Good times are ahead with Shinichiro Watanabe at the helm. The director of the critically-acclaimed Cowboy Bebop returns with a series that is the antithesis of that musically-infused sci-fi noir action drama. Space Dandy is raucous and nonsensical, nonlinear and absurd, unhesitatingly breaking the fourth wall for cheap jokes and putting the hero in fatal situations usually reserved for series finales and mid-season cliffhangers. Space Dandy bucks all expectations for a science fiction series—or any television series, for that matter—and saunters across its thirteen episodes to the beat of its own drum.
The entire premise of Space Dandy is such a departure from the norm that it grabs viewers and pulls them along on a thoroughly bizarre adventure. As captain of the Aloha Oe, Dandy—Space Dandy to everyone else—explores the universe as an alien hunter, a tracker who travels to different planets to catalog unknown lifeforms for cash rewards. With his spectacular pompadour, Dandy quickly proves himself a bumbling idiot, an egotistical buffoon who shoots first and doesn’t bother to ask questions at all. His quest for cash is fueled by his obsession with Boobies, an intergalactic chain of Hooters-like “breastaurants” operated by a staff of lovely ladies in skimpy outfits. His antics are suffered by QT, a small, outdated robot vacuum cleaner and frequent victim of Dandy’s reckless stupidity. They are joined by Meow, a cat-like alien from Betelguese who wastes the day playing on his phone, taking selfies, and joining in (sometimes unwillingly) on Dandy’s schemes. Our heroes enjoy strange adventures and odd happenstance, blissfully unaware that they are pursued by the malevolent Gogol Empire, led by the fiery, skull-faced Admiral Perry. Dandy’s capture is the mission of Doctor Gel, a humanoid simian dressed like a 1970s pimp who pilots a ship built from the head of the Statue of Liberty wearing a ball gag.
You can’t make this stuff up.
Space Dandy is wonderfully weird and endearingly stupid. The first season is made up of random, nonlinear adventures, like finding the universe’s best bowl of ramen, fighting off a zombie invasion, joining an intergalactic racing circuit, doing battle with a giant boob alien, and mediating a war between shirt and underwear enthusiasts. Dandy, QT, and Meow will often die in the pursuit of these objectives, but later episodes don’t recognize past exploits or fatal encounters. This cavalier method of storytelling allows the writers to come up with radically imaginative scenarios that let the characters go wild, free from any narrative constraints and strict continuity. Even the show’s narrator has some difficulty keeping up with Dandy and the crew. The dialog is top-notch and I love the role of the narrator in this series, offering exposition, colorful commentary, and insight on the myriad of alien races and cultures.

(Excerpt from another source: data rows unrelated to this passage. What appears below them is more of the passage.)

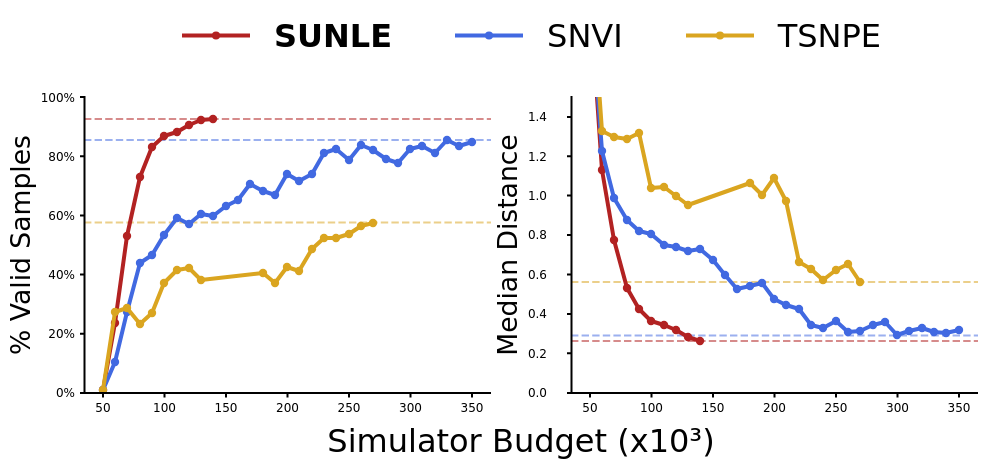
<!DOCTYPE html>
<html lang="en">
<head>
<meta charset="utf-8">
<title>Valid samples and median distance by simulator budget</title>
<style>
:root {
  --sunle: #b22222;
  --snvi: #4169e1;
  --tsnpe: #daa520;
  --ink: #000;
  --paper: #fff;
}
* { box-sizing: border-box; margin: 0; padding: 0; }
body { background: var(--paper); overflow: hidden; }
.figure {
  position: relative;
  width: 987px;
  height: 469px;
  overflow: hidden;
  background: var(--paper);
  color: var(--ink);
  font-family: "DejaVu Sans", sans-serif;
}
.legend {
  position: absolute;
  inset: 16px 0 auto 0;
  display: flex;
  gap: 63px;
  padding-left: 182px;
  list-style: none;
  font-size: 32px;
  line-height: 40px;
  white-space: nowrap;
}
.legend li { display: flex; align-items: center; gap: 24px; }
.legend svg { flex: none; display: block; }
.legend .proposed { font-weight: 700; }
.charts { position: absolute; inset: 0; display: block; }
.sunle { --series: var(--sunle); }
.snvi { --series: var(--snvi); }
.tsnpe { --series: var(--tsnpe); }
.curve { fill: none; stroke: var(--series); stroke-width: 4; stroke-linejoin: round; }
.dot { fill: var(--series); }
.best { stroke: var(--series); stroke-width: 2; stroke-dasharray: 7.4 3.2; opacity: .52; }
.axis { fill: none; stroke: var(--ink); stroke-width: 2; }
.ticks { font-size: 12px; fill: var(--ink); }
.x-labels { text-anchor: middle; }
.y-labels { text-anchor: end; }
.y-title { font-size: 26.6px; text-anchor: middle; }
.x-title { font-size: 32px; text-anchor: middle; }
</style>
</head>
<body>
<main class="figure">
  <ul class="legend">
    <li class="proposed sunle"><svg width="68" height="10" aria-hidden="true"><line class="curve" x1="0" y1="4.5" x2="68" y2="4.5"/><circle class="dot" cx="34" cy="4.5" r="4"/></svg>SUNLE</li>
    <li class="snvi"><svg width="68" height="10" aria-hidden="true"><line class="curve" x1="0" y1="4.5" x2="68" y2="4.5"/><circle class="dot" cx="34" cy="4.5" r="4"/></svg>SNVI</li>
    <li class="tsnpe"><svg width="68" height="10" aria-hidden="true"><line class="curve" x1="0" y1="4.5" x2="68" y2="4.5"/><circle class="dot" cx="34" cy="4.5" r="4"/></svg>TSNPE</li>
  </ul>

  <svg class="charts" width="987" height="469" viewBox="0 0 987 469">
    <defs>
      <marker id="dot-sunle" class="sunle" markerUnits="userSpaceOnUse" markerWidth="10" markerHeight="10" refX="5" refY="5"><circle class="dot" cx="5" cy="5" r="4.2"/></marker>
      <marker id="dot-snvi" class="snvi" markerUnits="userSpaceOnUse" markerWidth="10" markerHeight="10" refX="5" refY="5"><circle class="dot" cx="5" cy="5" r="4.2"/></marker>
      <marker id="dot-tsnpe" class="tsnpe" markerUnits="userSpaceOnUse" markerWidth="10" markerHeight="10" refX="5" refY="5"><circle class="dot" cx="5" cy="5" r="4.2"/></marker>
      <clipPath id="valid-area"><rect x="84" y="97" width="407" height="296"/></clipPath>
      <clipPath id="distance-area"><rect x="571" y="97" width="407" height="296"/></clipPath>
      <path id="x-ticks" class="axis" d="M103 393v4.5M164.5 393v4.5M226 393v4.5M287.5 393v4.5M349 393v4.5M410.5 393v4.5M472 393v4.5"/>
    </defs>

    <g id="valid-samples">
      <g clip-path="url(#valid-area)">
        <line class="best sunle" x1="84" y1="119" x2="491" y2="119"/>
        <line class="best snvi" x1="84" y1="140" x2="491" y2="140"/>
        <line class="best tsnpe" x1="84" y1="222.5" x2="491" y2="222.5"/>
        <polyline class="curve sunle" marker-start="url(#dot-sunle)" marker-mid="url(#dot-sunle)" marker-end="url(#dot-sunle)" points="103,390 115,323 127,236 140,177 152,147 164,136 177,132 189,125 201,120 213,119"/>
        <polyline class="curve snvi" marker-start="url(#dot-snvi)" marker-mid="url(#dot-snvi)" marker-end="url(#dot-snvi)" points="103,390 115,362 127,312 140,263 152,255 164,235 177,218 189,224 201,214 213,216 226,206 238,200 250,184 263,191 275,195 287,174 299,181 312,174 324,153 336,149 349,160 361,145 373,150 386,159 398,163 410,149 422,146 435,153 447,140 459,146 472,142"/>
        <polyline class="curve tsnpe" marker-start="url(#dot-tsnpe)" marker-mid="url(#dot-tsnpe)" marker-end="url(#dot-tsnpe)" points="103,390 115,312 127,308 140,324 152,313 164,283 177,270 189,268 201,280 263,273 275,283 287,267 299,271 312,249 324,238 336,238 349,234 361,226 373,223"/>
      </g>
      <path class="axis" d="M84.5 96V393H491M80 393h4M80 333.7h4M80 274.5h4M80 215.4h4M80 156.2h4M80 97h4"/>
      <use href="#x-ticks"/>
      <g class="ticks y-labels">
        <text x="75" y="397">0%</text>
        <text x="75" y="338">20%</text>
        <text x="75" y="279">40%</text>
        <text x="75" y="220">60%</text>
        <text x="75" y="161">80%</text>
        <text x="75" y="102">100%</text>
      </g>
      <g class="ticks x-labels">
        <text x="103" y="412">50</text>
        <text x="164.5" y="412">100</text>
        <text x="226" y="412">150</text>
        <text x="287.5" y="412">200</text>
        <text x="349" y="412">250</text>
        <text x="410.5" y="412">300</text>
        <text x="472" y="412">350</text>
      </g>
      <text class="y-title" transform="translate(30 245) rotate(-90)">% Valid Samples</text>
    </g>

    <g id="median-distance">
      <g clip-path="url(#distance-area)">
        <line class="best sunle" x1="571" y1="341" x2="978" y2="341"/>
        <line class="best snvi" x1="571" y1="335.5" x2="978" y2="335.5"/>
        <line class="best tsnpe" x1="571" y1="282" x2="978" y2="282"/>
        <polyline class="curve sunle" marker-mid="url(#dot-sunle)" marker-end="url(#dot-sunle)" points="590,-5 602,170 614,240 627,288 639,309 651,321 664,325 676,330 688,337 700,341"/>
        <polyline class="curve snvi" marker-mid="url(#dot-snvi)" marker-end="url(#dot-snvi)" points="590,-11 602,151 614,198 627,220 639,231 651,234 664,245 676,247 688,251 700,249 713,260 725,275 737,289 750,286 762,283 774,299 786,305 799,309 811,325 823,328 836,321 848,332 860,331 873,325 885,322 897,335 909,331 922,328 934,332 946,333 959,330"/>
        <polyline class="curve tsnpe" marker-mid="url(#dot-tsnpe)" marker-end="url(#dot-tsnpe)" points="590,-37 602,131 614,137 627,139 639,133 651,188 664,187 676,196 688,205 750,183 762,195 774,178 786,201 799,262 811,269 823,280 836,270 848,264 860,282"/>
      </g>
      <path class="axis" d="M571.5 96V393H978M567 393h4M567 353.3h4M567 314h4M567 274.5h4M567 235h4M567 195.6h4M567 156.2h4M567 117h4"/>
      <use href="#x-ticks" x="487"/>
      <g class="ticks y-labels">
        <text x="547" y="397">0.0</text>
        <text x="547" y="358">0.2</text>
        <text x="547" y="318">0.4</text>
        <text x="547" y="279">0.6</text>
        <text x="547" y="239">0.8</text>
        <text x="547" y="200">1.0</text>
        <text x="547" y="161">1.2</text>
        <text x="547" y="121">1.4</text>
      </g>
      <g class="ticks x-labels">
        <text x="590" y="412">50</text>
        <text x="651.5" y="412">100</text>
        <text x="713" y="412">150</text>
        <text x="774.5" y="412">200</text>
        <text x="836" y="412">250</text>
        <text x="897.5" y="412">300</text>
        <text x="959" y="412">350</text>
      </g>
      <text class="y-title" transform="translate(517 245) rotate(-90)">Median Distance</text>
    </g>

    <text class="x-title" x="521" y="452">Simulator Budget (x10³)</text>
  </svg>
</main>
</body>
</html>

As a character, Dandy grew on me quickly. He may be an imbecile who constantly screws things up by doing more than is necessary to win the day, but I like that he carries himself as if he is the center the universe. His tenacious spirit and determination to see things through—even if it’s hopeless or means jeopardizing the lives of others—is both funny and endearing. Dandy does have a tender side, particularly when he escorts a young humanoid girl on a journey to find her grandfather. Towards the end of the season, his adventures also lead into some heady, existential territory with cerebral episodes backed by beautiful, surrealist alien landscapes.
FUNimation indicates that this series is intended for viewers ages 14 and older. There are no scenes of over-the-top violence, though the show plays to Dandy’s love for a woman’s bouncy bits with loads of clothed boob and butt shots.
Space Dandy can be cheeky and crass and its hero magnificently stupid, but it’s also one hell of a ride. The characters are wonderful, the writing is hysterical, and the series is packed with numerous references to science fiction films, classic television shows, game shows, and even Cowboy Bebop. The collection ends before the reason behind the Gogol Empire’s interest in Dandy can be revealed, an arc that is likely to be explored in season two. I’m completely OK with the omission because I’m not ready for a far-reaching plot just yet—I want more of its juicy non-sequitur panache instead.
Space Dandy, Season 1
directed by Shinichiro Watanabe, Shingo Natsume
325 minutes, Number of Discs: 4, DVD/Blu-ray Combo Set
Company Age Rating: 14+